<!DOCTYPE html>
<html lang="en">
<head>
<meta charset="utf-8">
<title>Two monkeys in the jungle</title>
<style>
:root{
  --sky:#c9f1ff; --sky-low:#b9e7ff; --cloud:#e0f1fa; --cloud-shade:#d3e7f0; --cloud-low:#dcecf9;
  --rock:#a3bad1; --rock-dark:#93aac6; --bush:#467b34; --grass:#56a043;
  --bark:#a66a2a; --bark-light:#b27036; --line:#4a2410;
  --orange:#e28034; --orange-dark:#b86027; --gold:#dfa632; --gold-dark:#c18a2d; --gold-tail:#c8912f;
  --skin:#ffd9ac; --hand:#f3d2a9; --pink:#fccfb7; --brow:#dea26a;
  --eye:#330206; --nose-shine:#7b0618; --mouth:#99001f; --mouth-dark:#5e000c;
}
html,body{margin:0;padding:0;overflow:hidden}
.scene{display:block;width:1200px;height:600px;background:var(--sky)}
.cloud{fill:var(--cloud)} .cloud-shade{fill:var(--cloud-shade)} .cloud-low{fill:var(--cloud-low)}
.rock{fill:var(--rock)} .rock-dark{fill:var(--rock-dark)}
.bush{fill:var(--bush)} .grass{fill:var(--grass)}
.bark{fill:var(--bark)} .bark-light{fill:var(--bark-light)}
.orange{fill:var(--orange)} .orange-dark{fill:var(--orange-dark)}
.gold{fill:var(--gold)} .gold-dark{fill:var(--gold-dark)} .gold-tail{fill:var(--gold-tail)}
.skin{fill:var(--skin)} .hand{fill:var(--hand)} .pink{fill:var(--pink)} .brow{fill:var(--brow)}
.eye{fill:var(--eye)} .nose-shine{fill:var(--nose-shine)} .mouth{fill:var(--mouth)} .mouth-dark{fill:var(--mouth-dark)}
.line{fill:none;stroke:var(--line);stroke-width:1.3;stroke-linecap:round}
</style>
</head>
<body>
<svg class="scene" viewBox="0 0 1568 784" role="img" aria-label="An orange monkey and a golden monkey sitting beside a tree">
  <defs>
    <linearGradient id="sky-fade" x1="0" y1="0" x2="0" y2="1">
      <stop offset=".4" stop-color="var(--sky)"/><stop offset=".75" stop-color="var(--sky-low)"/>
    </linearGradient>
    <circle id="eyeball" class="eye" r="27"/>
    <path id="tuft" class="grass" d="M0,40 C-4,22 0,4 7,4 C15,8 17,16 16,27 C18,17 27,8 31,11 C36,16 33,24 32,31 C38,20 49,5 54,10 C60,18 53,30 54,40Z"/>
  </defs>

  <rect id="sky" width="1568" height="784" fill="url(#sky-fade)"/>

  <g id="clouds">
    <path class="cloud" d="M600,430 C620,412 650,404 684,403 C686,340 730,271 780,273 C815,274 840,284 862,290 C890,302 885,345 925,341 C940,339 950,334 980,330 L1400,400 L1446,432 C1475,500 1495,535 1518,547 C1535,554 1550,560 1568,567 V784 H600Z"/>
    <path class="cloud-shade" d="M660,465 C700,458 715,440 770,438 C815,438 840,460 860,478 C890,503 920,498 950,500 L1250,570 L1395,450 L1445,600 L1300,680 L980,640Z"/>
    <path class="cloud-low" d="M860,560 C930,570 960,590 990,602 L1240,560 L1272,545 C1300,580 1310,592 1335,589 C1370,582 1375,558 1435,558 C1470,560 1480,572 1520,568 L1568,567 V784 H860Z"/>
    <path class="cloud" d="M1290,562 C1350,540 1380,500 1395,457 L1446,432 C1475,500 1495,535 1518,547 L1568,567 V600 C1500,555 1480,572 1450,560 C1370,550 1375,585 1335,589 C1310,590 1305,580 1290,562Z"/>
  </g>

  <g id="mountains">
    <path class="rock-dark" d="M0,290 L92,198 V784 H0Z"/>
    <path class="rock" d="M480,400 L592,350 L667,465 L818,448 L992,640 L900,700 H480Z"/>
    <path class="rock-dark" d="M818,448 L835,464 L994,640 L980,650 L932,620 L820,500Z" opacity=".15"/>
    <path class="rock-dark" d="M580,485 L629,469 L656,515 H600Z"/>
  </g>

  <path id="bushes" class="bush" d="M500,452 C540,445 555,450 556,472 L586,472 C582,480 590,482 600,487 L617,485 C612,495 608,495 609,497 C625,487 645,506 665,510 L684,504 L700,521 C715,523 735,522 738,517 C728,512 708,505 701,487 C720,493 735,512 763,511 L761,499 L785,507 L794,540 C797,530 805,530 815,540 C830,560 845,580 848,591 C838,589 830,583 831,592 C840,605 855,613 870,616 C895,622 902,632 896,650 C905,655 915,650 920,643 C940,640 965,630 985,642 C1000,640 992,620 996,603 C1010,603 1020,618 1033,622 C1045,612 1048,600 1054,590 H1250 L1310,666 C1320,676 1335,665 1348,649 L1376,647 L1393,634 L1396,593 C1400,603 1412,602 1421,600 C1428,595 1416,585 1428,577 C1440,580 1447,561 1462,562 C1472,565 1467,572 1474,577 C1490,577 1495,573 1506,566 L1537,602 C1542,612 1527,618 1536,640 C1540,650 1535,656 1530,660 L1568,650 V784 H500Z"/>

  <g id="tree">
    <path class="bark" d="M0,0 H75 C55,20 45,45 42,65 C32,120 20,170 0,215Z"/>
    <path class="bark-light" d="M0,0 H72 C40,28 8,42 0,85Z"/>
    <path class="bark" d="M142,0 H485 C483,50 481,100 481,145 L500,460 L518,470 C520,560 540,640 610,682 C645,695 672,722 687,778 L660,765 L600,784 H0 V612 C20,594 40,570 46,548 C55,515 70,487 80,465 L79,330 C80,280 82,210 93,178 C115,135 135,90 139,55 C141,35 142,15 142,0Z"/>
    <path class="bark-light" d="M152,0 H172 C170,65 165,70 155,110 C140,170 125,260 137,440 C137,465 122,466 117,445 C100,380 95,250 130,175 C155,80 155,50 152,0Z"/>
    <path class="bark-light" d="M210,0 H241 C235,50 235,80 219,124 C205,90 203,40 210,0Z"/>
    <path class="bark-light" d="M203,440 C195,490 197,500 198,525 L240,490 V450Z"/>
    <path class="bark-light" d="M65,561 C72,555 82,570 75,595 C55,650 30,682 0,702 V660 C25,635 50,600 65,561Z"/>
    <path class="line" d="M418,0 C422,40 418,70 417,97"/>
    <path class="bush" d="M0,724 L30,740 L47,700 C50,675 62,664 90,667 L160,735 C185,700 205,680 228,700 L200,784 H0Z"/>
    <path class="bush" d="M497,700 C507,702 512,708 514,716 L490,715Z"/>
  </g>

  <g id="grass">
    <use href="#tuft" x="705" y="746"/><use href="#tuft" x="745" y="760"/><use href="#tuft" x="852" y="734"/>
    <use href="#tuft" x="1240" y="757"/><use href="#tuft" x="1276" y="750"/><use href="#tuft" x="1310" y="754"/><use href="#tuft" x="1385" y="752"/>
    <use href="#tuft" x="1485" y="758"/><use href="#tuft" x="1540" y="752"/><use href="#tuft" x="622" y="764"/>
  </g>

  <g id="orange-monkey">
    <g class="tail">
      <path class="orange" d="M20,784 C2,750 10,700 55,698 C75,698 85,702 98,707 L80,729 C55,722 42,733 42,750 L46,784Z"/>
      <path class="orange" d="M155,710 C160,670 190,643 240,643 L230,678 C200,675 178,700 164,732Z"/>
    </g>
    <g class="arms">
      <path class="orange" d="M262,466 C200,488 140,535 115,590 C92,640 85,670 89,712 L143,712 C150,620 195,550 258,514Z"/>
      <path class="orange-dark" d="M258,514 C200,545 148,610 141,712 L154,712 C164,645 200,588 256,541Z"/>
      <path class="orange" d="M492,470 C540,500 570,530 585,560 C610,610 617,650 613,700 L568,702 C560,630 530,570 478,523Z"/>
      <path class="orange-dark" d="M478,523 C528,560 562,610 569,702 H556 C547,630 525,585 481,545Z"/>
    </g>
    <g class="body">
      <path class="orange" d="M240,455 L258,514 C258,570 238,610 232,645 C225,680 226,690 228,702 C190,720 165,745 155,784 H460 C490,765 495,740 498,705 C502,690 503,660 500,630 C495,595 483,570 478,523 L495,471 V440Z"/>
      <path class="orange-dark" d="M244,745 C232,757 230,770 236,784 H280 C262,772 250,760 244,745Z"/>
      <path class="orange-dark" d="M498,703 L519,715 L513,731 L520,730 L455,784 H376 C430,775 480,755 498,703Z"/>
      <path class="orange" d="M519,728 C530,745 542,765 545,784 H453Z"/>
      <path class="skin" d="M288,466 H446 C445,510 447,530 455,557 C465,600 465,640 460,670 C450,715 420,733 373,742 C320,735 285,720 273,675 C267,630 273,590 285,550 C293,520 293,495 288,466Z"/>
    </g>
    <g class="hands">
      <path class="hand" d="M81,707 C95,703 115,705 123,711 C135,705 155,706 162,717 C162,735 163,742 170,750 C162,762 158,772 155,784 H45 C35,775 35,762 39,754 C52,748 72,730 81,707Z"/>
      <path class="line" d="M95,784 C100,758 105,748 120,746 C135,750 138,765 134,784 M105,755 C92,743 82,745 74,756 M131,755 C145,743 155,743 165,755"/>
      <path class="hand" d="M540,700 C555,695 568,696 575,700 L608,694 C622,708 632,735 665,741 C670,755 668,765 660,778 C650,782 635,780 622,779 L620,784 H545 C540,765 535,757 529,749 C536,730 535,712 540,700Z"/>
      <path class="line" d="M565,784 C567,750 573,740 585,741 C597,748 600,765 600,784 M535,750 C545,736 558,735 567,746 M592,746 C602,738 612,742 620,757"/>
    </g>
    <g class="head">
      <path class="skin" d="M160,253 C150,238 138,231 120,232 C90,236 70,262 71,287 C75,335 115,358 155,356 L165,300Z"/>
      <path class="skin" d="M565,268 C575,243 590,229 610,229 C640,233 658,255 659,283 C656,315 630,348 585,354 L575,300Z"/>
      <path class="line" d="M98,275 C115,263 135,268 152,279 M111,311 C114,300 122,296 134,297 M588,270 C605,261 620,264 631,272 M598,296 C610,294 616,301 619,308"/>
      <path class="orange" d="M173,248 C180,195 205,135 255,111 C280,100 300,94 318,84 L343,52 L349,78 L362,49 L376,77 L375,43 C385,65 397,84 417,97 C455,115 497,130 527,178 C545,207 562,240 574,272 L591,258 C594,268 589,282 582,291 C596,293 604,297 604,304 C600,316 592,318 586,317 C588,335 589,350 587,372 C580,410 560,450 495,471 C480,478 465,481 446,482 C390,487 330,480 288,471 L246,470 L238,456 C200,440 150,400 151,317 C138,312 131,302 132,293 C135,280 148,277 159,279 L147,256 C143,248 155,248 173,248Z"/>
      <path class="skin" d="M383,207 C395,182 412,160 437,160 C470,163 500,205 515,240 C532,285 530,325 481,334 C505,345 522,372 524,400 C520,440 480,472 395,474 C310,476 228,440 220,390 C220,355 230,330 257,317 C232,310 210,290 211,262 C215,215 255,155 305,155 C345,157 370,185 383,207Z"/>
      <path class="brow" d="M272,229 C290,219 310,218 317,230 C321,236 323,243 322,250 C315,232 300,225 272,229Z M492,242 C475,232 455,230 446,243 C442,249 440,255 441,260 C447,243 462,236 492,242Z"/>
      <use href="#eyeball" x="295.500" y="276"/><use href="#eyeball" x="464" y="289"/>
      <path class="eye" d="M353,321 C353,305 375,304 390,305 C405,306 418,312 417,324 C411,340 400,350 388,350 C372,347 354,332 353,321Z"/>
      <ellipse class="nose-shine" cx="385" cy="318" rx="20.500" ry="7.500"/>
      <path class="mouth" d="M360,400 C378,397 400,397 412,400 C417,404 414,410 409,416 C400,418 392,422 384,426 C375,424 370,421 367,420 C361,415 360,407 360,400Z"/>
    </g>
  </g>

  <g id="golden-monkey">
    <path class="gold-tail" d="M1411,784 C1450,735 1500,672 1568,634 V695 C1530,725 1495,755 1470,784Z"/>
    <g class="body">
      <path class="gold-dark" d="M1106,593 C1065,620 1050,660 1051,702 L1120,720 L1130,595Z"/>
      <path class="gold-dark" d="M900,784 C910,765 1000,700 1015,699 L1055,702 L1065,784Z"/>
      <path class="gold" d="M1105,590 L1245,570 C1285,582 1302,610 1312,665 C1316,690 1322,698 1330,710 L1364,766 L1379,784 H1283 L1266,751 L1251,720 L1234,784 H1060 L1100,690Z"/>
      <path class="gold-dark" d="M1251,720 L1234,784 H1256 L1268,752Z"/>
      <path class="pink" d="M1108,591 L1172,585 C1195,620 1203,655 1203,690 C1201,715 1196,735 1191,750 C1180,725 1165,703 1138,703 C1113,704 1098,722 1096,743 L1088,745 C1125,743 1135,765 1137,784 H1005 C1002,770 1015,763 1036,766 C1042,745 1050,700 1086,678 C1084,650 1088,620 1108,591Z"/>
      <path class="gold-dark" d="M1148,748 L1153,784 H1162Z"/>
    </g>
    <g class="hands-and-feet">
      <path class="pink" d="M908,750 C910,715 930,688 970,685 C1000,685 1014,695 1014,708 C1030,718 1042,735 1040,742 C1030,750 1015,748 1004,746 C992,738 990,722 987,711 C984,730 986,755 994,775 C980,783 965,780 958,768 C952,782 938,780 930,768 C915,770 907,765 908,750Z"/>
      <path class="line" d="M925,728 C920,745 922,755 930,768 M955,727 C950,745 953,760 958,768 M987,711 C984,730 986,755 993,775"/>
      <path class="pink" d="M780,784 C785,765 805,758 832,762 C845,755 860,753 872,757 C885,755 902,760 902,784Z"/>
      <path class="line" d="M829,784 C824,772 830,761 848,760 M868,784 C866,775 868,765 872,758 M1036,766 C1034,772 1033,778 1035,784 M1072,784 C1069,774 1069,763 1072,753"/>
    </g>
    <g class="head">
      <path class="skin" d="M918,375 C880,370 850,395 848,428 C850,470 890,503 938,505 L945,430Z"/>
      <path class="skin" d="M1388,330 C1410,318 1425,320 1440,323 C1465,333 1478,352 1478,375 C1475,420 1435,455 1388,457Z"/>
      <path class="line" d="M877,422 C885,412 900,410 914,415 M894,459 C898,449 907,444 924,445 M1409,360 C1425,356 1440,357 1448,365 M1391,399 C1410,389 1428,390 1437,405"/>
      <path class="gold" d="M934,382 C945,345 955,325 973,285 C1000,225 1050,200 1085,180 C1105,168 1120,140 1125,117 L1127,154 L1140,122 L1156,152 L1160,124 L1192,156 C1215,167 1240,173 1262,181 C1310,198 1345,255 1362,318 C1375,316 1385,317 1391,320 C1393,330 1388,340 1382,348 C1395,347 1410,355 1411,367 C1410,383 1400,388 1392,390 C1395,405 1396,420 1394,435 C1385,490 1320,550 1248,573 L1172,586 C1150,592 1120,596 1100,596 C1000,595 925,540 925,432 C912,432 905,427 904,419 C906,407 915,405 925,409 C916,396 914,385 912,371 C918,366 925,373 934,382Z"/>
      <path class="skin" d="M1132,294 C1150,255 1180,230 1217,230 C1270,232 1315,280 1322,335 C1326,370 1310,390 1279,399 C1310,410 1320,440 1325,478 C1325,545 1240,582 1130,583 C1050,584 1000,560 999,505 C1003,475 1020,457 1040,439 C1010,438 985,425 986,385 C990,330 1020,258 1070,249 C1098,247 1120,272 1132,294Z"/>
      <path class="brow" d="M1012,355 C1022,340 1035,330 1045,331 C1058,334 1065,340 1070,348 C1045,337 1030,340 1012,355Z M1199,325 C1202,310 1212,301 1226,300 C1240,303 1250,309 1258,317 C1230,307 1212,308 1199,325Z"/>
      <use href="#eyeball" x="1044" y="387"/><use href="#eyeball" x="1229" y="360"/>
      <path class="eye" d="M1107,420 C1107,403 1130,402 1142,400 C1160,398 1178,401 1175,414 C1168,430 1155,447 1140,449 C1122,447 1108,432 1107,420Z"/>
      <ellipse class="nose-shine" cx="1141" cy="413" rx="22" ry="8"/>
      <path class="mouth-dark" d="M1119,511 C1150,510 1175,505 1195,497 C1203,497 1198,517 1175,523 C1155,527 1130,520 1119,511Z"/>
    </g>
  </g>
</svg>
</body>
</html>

## What to do
From the entries above, copy every line where the word "eyeball" shows up.

## The answer
    <circle id="eyeball" class="eye" r="27"/>
      <use href="#eyeball" x="295.500" y="276"/><use href="#eyeball" x="464" y="289"/>
      <use href="#eyeball" x="1044" y="387"/><use href="#eyeball" x="1229" y="360"/>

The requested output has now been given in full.